Consumer surplus and producer surplus are the basic tools that economists use to study the welfare of buyers and sellers in a market. These tools can help us address a fundamental economic question: Is the allocation of resources determined by free markets desirable?
The Benevolent Social Planner:
To evaluate market outcomes, we introduce into our analysis a new, hypothetical character called the benevolent social planner. The behavior social planner is an all-knowing, all-powerful, well-intentioned dictator. The planner wants to maximize the economic well-being of everyone in society. What do you suppose this planner should do? Should he just leave buyers and sellers at the equilibrium that they reach naturally on their own? Or can he increase economic well-being by altering the market outcome in some way.
To answer this question, the planner must first decide how to measure the economic well-being of a society. One possible measure is the sum of consumer and producer surplus, which we call total surplus. Consumer surplus is the benefit that buyers receive from participating in a market, and producer surplus is the benefit that sellers receive. It is therefore natural to use total surplus as a measure of societyâ€™s economic well-being.

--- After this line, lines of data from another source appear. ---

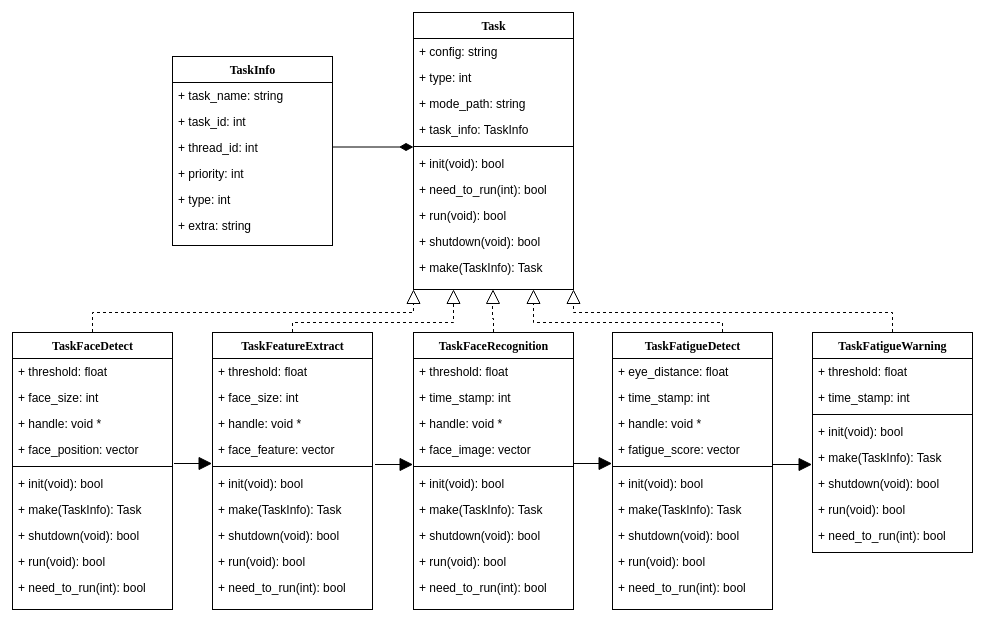
<!DOCTYPE html>
<html lang="en">
<head>
<meta charset="utf-8">
<title>Task class diagram</title>
<style>
:root { --ink: #000; --paper: #fff; }
* { box-sizing: border-box; }
body { margin: 0; background: var(--paper); }
.diagram {
  position: relative; width: 985px; height: 622px; overflow: hidden;
  background: var(--paper); color: var(--ink);
  font: 12px/26px "Liberation Sans", Arial, sans-serif;
}
.connectors { position: absolute; inset: 0; }
.connectors path { fill: none; stroke: var(--ink); }
.connectors .dashed { stroke-dasharray: 3 3; }
.connectors .solid { fill: var(--ink); }
.connectors .hollow { fill: var(--paper); }
.class { position: absolute; width: 161px; height: 278px; border: 1px solid var(--ink); background: var(--paper); }
.class h2 {
  margin: 0; height: 26px; border-bottom: 1px solid var(--ink);
  font: bold 12px/26px "Liberation Serif", "Times New Roman", serif; text-align: center;
}
.class ul { margin: 0; padding: 0 5px; list-style: none; white-space: nowrap; }
.class li { height: 26px; }
.class ul + ul { margin-top: 3px; border-top: 1px solid var(--ink); padding-top: 4px; }
.task { left: 413px; top: 12px; }
.task-info { left: 172px; top: 56px; height: 190px; }
.face-detect { left: 12px; top: 332px; }
.feature-extract { left: 212px; top: 332px; }
.face-recognition { left: 413px; top: 332px; }
.fatigue-detect { left: 612px; top: 332px; }
.fatigue-warning { left: 812px; top: 332px; height: 221px; }
</style>
</head>
<body>
<main class="diagram">
  <svg class="connectors" width="985" height="622" viewBox="0 0 985 622" aria-hidden="true">
    <defs>
      <path id="realization-head" class="hollow" d="M0 0L6.5 13H-6.5Z"/>
      <path id="flow-head" class="solid" d="M0 0L-12 -6V6Z"/>
    </defs>
    <g class="realizations">
      <path class="dashed" d="M92.5 332V312.5H413.5V304"/>
      <path class="dashed" d="M292.5 332V322.5H453.5V304"/>
      <path class="dashed" d="M493.5 332V318.5H492.5V304"/>
      <path class="dashed" d="M722.5 332V322.5H533.5V304"/>
      <path class="dashed" d="M892.5 332V312.5H573.5V304"/>
      <use href="#realization-head" x="413.5" y="290.5"/>
      <use href="#realization-head" x="453.5" y="290.5"/>
      <use href="#realization-head" x="493" y="290.5"/>
      <use href="#realization-head" x="533.5" y="290.5"/>
      <use href="#realization-head" x="573.5" y="290.5"/>
    </g>
    <g class="composition">
      <path d="M333 147H400"/>
      <path class="solid" d="M400 147L406 143.5L412.5 147L406 150.5Z"/>
    </g>
    <g class="flow">
      <path d="M174 463.5H199"/>
      <path d="M375 464.5H400"/>
      <path d="M574 463.5H599"/>
      <path d="M773 464.5H799"/>
      <use href="#flow-head" x="211" y="463.5"/>
      <use href="#flow-head" x="412" y="464.5"/>
      <use href="#flow-head" x="611" y="463.5"/>
      <use href="#flow-head" x="811" y="464.5"/>
    </g>
  </svg>

  <section class="class task">
    <h2>Task</h2>
    <ul>
      <li>+ config: string</li>
      <li>+ type: int</li>
      <li>+ mode_path: string</li>
      <li>+ task_info: TaskInfo</li>
    </ul>
    <ul>
      <li>+ init(void): bool</li>
      <li>+ need_to_run(int): bool</li>
      <li>+ run(void): bool</li>
      <li>+ shutdown(void): bool</li>
      <li>+ make(TaskInfo): Task</li>
    </ul>
  </section>

  <section class="class task-info">
    <h2>TaskInfo</h2>
    <ul>
      <li>+ task_name: string</li>
      <li>+ task_id: int</li>
      <li>+ thread_id: int</li>
      <li>+ priority: int</li>
      <li>+ type: int</li>
      <li>+ extra: string</li>
    </ul>
  </section>

  <section class="class face-detect">
    <h2>TaskFaceDetect</h2>
    <ul>
      <li>+ threshold: float</li>
      <li>+ face_size: int</li>
      <li>+ handle: void *</li>
      <li>+ face_position: vector</li>
    </ul>
    <ul>
      <li>+ init(void): bool</li>
      <li>+ make(TaskInfo): Task</li>
      <li>+ shutdown(void): bool</li>
      <li>+ run(void): bool</li>
      <li>+ need_to_run(int): bool</li>
    </ul>
  </section>

  <section class="class feature-extract">
    <h2>TaskFeatureExtract</h2>
    <ul>
      <li>+ threshold: float</li>
      <li>+ face_size: int</li>
      <li>+ handle: void *</li>
      <li>+ face_feature: vector</li>
    </ul>
    <ul>
      <li>+ init(void): bool</li>
      <li>+ make(TaskInfo): Task</li>
      <li>+ shutdown(void): bool</li>
      <li>+ run(void): bool</li>
      <li>+ need_to_run(int): bool</li>
    </ul>
  </section>

  <section class="class face-recognition">
    <h2>TaskFaceRecognition</h2>
    <ul>
      <li>+ threshold: float</li>
      <li>+ time_stamp: int</li>
      <li>+ handle: void *</li>
      <li>+ face_image: vector</li>
    </ul>
    <ul>
      <li>+ init(void): bool</li>
      <li>+ make(TaskInfo): Task</li>
      <li>+ shutdown(void): bool</li>
      <li>+ run(void): bool</li>
      <li>+ need_to_run(int): bool</li>
    </ul>
  </section>

  <section class="class fatigue-detect">
    <h2>TaskFatigueDetect</h2>
    <ul>
      <li>+ eye_distance: float</li>
      <li>+ time_stamp: int</li>
      <li>+ handle: void *</li>
      <li>+ fatigue_score: vector</li>
    </ul>
    <ul>
      <li>+ init(void): bool</li>
      <li>+ make(TaskInfo): Task</li>
      <li>+ shutdown(void): bool</li>
      <li>+ run(void): bool</li>
      <li>+ need_to_run(int): bool</li>
    </ul>
  </section>

  <section class="class fatigue-warning">
    <h2>TaskFatigueWarning</h2>
    <ul>
      <li>+ threshold: float</li>
      <li>+ time_stamp: int</li>
    </ul>
    <ul>
      <li>+ init(void): bool</li>
      <li>+ make(TaskInfo): Task</li>
      <li>+ shutdown(void): bool</li>
      <li>+ run(void): bool</li>
      <li>+ need_to_run(int): bool</li>
    </ul>
  </section>
</main>
</body>
</html>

To better understand this measure of economic well-being, recall how we measure consumer and producer surplus. We define consumer surplus as
Consumer surplus = Value to buyer â€“ Amount paid by buyers.
Similarly we define producer surplus as
Producer surplus = Amount received by sellers â€“ Cost to sellers.
When we add consumer and producer surplus together we obtain,
Total surplus =
Value to buyers â€“ Amount paid by buyers + Amount received by
sellers — Cost to sellers
The amount paid by buyer equals the amount received by sellers, so the middle two terms in this expression cancel each other.
If allocation of resources maximize total surplus, we say that the allocation exhibits efficiency. If an allocation is not efficient then some of the gains from trade among buyers and sellers are not being realized. For example, an allocation is inefficient if a good is not being produced by the sellers with lowest cost. In this case, moving production from a high-cost producer to a low cost producer will lower the total cost to sellers and raise total surplus. Similarly, an allocation is inefficient if a good is not being consumed by the buyers who value it most highly. In this case, moving consumption of the good from a buyer with a low valuation to a buyer with a high valuation will raise total surplus.
In addition to efficiency, the social planner might also care about equity â€“ the fairness of the distribution of well-being among the various buyers and sellers. In essence, the gains from trade in a market are like a pie to be distributed among the market participants. The question of efficiency is whether the pie is as big as possible. The question of equity is whether the pie is divided fairly. Evaluating the equity of a market outcome is more difficult that evaluating the efficiency is an objective goal that can be judged on strictly positive grounds, equity involves normative judgments that go beyond economic an enter into the realm of political philosophy.
In this article, we concentrate on efficiency as the social plannerâ€™s goal. Real policymakers often care about equity as well. They care about both the size of the economic pie and how the pie gets sliced and distributed among members of society.
Evaluating the market equilibrium:
Recall that consumer surplus equals the area above the price and under the demand curve and producer surplus equals the area below the price and above the supply curve. Thus, the total area between the supply and demand curves up to the point of equilibrium represents the total surplus in this market.
When a market is in equilibrium, the price determines which buyers and sellers participate in the market. Those buyers who value the good more than the price choose to buy the good; buyers who value it less than the price do not. Similarly those sellers whose costs are less than the price choose to produce and sell the good; sellers whose costs are greater than the price do not.
These observations lead to two insights about market outcomes:
1. Markets allocate the supply of goods to the buyers who value them most highly, as measured by their willingness to pay.
2. Free markets allocate the demand for goods to the sellers who can produce them at least cost.
Thus, given the quantity produced and sold in a market equilibrium, the social planner cannot increase economic well-being by changing the allocation of consumption among buyers or the allocation of production among sellers.
3. Free markets reduce the quantity of goods that maximizes the sum of consumer and producer surplus.